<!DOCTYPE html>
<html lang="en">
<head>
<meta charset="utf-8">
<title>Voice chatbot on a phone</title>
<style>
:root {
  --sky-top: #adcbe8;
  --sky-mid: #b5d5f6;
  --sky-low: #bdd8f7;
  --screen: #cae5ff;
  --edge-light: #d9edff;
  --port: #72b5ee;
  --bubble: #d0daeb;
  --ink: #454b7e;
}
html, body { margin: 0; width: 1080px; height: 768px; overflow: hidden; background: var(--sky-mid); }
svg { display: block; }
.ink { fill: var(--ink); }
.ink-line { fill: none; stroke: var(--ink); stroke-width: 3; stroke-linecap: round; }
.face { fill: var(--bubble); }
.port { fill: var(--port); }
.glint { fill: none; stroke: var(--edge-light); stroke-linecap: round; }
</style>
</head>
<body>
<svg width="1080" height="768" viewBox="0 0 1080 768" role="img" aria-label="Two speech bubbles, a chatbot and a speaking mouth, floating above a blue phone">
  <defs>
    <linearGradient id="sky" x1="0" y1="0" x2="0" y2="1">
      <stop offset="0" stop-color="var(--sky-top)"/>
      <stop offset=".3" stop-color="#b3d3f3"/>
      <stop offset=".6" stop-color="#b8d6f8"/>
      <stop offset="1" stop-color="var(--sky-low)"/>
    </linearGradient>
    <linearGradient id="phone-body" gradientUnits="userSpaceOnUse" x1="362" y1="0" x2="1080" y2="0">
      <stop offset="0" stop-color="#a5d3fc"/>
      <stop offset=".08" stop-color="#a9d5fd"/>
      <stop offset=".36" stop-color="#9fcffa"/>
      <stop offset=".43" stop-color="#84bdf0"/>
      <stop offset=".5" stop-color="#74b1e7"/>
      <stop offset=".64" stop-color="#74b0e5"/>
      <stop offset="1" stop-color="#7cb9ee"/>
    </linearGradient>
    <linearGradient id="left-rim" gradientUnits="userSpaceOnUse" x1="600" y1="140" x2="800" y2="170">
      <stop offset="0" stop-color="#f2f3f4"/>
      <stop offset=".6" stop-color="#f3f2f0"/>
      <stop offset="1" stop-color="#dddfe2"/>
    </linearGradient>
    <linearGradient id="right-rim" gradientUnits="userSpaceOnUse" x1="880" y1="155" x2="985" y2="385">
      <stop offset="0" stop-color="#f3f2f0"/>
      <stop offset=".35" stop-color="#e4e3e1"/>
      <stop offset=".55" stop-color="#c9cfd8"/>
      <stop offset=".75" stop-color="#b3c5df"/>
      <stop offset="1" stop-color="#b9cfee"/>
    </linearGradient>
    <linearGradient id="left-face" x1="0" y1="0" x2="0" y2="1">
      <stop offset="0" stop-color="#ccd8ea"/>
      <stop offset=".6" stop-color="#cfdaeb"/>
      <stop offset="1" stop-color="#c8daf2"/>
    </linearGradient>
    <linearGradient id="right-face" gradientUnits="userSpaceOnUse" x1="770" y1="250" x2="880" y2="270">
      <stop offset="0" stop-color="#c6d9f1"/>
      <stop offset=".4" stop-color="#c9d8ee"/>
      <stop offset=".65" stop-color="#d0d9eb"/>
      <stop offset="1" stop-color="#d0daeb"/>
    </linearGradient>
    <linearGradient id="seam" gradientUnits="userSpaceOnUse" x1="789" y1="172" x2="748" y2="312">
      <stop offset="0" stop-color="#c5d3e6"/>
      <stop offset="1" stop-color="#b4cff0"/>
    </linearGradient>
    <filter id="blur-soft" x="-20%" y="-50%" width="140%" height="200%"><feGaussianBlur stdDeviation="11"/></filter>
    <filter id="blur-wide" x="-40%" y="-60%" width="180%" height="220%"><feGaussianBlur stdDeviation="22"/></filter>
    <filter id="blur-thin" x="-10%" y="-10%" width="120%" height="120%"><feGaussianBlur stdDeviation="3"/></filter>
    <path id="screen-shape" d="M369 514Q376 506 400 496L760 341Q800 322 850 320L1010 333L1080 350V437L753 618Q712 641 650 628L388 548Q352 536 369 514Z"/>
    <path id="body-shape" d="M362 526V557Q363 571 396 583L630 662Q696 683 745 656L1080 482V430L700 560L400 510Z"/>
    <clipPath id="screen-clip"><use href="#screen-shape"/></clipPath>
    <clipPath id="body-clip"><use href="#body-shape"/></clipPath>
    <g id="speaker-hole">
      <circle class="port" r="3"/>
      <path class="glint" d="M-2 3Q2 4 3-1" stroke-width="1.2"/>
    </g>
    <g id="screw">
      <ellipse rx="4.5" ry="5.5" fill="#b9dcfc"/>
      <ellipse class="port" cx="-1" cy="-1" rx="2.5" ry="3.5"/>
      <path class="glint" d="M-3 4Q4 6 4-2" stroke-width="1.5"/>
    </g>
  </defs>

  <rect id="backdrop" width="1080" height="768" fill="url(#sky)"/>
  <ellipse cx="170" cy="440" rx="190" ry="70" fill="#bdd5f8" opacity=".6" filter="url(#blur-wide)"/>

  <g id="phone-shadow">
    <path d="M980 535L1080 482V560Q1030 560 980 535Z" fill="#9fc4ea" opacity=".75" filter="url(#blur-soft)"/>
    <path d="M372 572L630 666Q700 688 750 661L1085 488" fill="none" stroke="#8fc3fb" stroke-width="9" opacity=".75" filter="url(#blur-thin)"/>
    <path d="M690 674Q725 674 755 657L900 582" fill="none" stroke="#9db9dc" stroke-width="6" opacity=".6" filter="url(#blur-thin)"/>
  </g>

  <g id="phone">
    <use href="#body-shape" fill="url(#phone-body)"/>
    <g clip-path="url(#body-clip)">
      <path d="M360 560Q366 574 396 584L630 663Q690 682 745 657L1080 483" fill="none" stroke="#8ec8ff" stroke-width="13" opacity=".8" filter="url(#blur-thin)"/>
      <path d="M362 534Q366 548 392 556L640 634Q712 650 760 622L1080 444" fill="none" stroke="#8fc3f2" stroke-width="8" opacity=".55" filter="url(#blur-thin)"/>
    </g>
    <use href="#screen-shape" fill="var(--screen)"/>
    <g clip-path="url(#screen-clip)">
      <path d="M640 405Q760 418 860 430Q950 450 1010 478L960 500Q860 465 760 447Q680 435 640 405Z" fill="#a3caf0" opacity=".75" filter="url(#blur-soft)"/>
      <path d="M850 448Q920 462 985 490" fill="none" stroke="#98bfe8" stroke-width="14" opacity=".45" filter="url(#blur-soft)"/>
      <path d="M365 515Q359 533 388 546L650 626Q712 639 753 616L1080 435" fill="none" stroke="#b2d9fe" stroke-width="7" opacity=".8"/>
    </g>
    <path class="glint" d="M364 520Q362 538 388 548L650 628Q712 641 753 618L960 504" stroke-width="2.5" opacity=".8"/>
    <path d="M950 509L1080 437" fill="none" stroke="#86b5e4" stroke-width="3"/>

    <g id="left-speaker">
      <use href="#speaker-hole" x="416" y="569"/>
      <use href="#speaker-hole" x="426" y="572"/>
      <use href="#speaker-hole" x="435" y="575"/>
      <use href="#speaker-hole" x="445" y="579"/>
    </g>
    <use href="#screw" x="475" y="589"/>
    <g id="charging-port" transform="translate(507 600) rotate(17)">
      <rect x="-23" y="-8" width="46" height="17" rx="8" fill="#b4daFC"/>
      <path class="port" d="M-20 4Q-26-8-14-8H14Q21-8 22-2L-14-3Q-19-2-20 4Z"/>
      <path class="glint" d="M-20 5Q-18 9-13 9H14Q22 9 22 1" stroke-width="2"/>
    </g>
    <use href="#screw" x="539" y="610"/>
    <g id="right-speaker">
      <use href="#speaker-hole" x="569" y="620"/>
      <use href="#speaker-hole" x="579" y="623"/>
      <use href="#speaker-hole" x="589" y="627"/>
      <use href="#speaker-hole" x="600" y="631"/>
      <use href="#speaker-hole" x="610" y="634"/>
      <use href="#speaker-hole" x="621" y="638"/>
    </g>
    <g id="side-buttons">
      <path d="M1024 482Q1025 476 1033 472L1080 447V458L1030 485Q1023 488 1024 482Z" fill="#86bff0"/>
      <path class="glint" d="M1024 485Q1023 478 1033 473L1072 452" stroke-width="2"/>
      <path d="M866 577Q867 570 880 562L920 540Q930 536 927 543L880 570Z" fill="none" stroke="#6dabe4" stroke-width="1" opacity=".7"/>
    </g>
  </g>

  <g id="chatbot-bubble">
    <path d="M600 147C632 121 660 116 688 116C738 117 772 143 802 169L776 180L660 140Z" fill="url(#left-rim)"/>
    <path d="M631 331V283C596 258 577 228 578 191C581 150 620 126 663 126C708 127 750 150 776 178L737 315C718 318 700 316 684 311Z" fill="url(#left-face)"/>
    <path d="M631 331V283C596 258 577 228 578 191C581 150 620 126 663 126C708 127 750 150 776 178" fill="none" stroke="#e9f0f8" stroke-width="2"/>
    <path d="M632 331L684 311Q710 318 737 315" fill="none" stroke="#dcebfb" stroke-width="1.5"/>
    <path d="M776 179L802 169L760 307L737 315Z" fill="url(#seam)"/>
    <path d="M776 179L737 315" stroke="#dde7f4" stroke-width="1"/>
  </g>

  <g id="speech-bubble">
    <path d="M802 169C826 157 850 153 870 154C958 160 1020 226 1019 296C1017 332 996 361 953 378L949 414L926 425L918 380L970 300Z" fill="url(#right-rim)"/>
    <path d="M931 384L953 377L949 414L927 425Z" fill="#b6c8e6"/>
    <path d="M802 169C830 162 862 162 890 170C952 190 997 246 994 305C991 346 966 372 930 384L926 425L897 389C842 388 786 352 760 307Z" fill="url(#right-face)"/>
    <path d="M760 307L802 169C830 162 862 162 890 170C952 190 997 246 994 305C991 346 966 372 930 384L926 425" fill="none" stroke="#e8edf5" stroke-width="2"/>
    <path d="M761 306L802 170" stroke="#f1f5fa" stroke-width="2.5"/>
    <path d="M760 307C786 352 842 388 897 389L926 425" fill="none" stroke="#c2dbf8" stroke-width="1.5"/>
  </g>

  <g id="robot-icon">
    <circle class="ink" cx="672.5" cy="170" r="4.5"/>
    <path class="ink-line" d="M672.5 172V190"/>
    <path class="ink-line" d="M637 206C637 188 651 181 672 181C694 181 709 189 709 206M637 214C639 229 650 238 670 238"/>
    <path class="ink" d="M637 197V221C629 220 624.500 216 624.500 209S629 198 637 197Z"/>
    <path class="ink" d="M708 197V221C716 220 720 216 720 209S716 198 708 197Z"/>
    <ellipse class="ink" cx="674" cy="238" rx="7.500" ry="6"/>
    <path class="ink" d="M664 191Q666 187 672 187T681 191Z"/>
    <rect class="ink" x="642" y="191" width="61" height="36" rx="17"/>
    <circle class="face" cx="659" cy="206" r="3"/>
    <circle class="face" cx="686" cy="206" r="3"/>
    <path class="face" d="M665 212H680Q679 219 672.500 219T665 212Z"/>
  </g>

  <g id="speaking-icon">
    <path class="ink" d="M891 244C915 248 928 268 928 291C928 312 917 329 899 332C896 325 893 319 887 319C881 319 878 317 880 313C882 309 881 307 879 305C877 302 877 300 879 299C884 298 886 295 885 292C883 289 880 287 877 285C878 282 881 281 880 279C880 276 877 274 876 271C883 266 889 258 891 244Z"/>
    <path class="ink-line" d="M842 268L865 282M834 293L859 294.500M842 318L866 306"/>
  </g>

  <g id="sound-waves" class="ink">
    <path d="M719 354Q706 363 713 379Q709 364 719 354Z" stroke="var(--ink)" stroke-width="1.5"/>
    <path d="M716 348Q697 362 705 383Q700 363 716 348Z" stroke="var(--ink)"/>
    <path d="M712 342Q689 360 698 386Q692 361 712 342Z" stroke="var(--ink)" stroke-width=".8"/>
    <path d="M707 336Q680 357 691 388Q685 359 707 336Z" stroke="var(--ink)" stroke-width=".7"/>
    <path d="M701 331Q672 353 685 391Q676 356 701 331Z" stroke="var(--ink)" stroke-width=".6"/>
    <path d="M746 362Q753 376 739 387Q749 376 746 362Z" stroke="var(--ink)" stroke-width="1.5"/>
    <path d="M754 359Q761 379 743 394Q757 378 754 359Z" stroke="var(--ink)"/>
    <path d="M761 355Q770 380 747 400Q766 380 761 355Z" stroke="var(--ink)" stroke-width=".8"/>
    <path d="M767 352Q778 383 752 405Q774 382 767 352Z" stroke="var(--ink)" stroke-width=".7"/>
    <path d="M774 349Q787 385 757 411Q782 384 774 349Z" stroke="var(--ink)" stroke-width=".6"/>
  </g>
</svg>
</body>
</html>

----------------

YOUR TASK: Nothing but a number should be written: how many lines of the preceding listing contain "shape".

OUTPUT OF THE EXERCISE: 6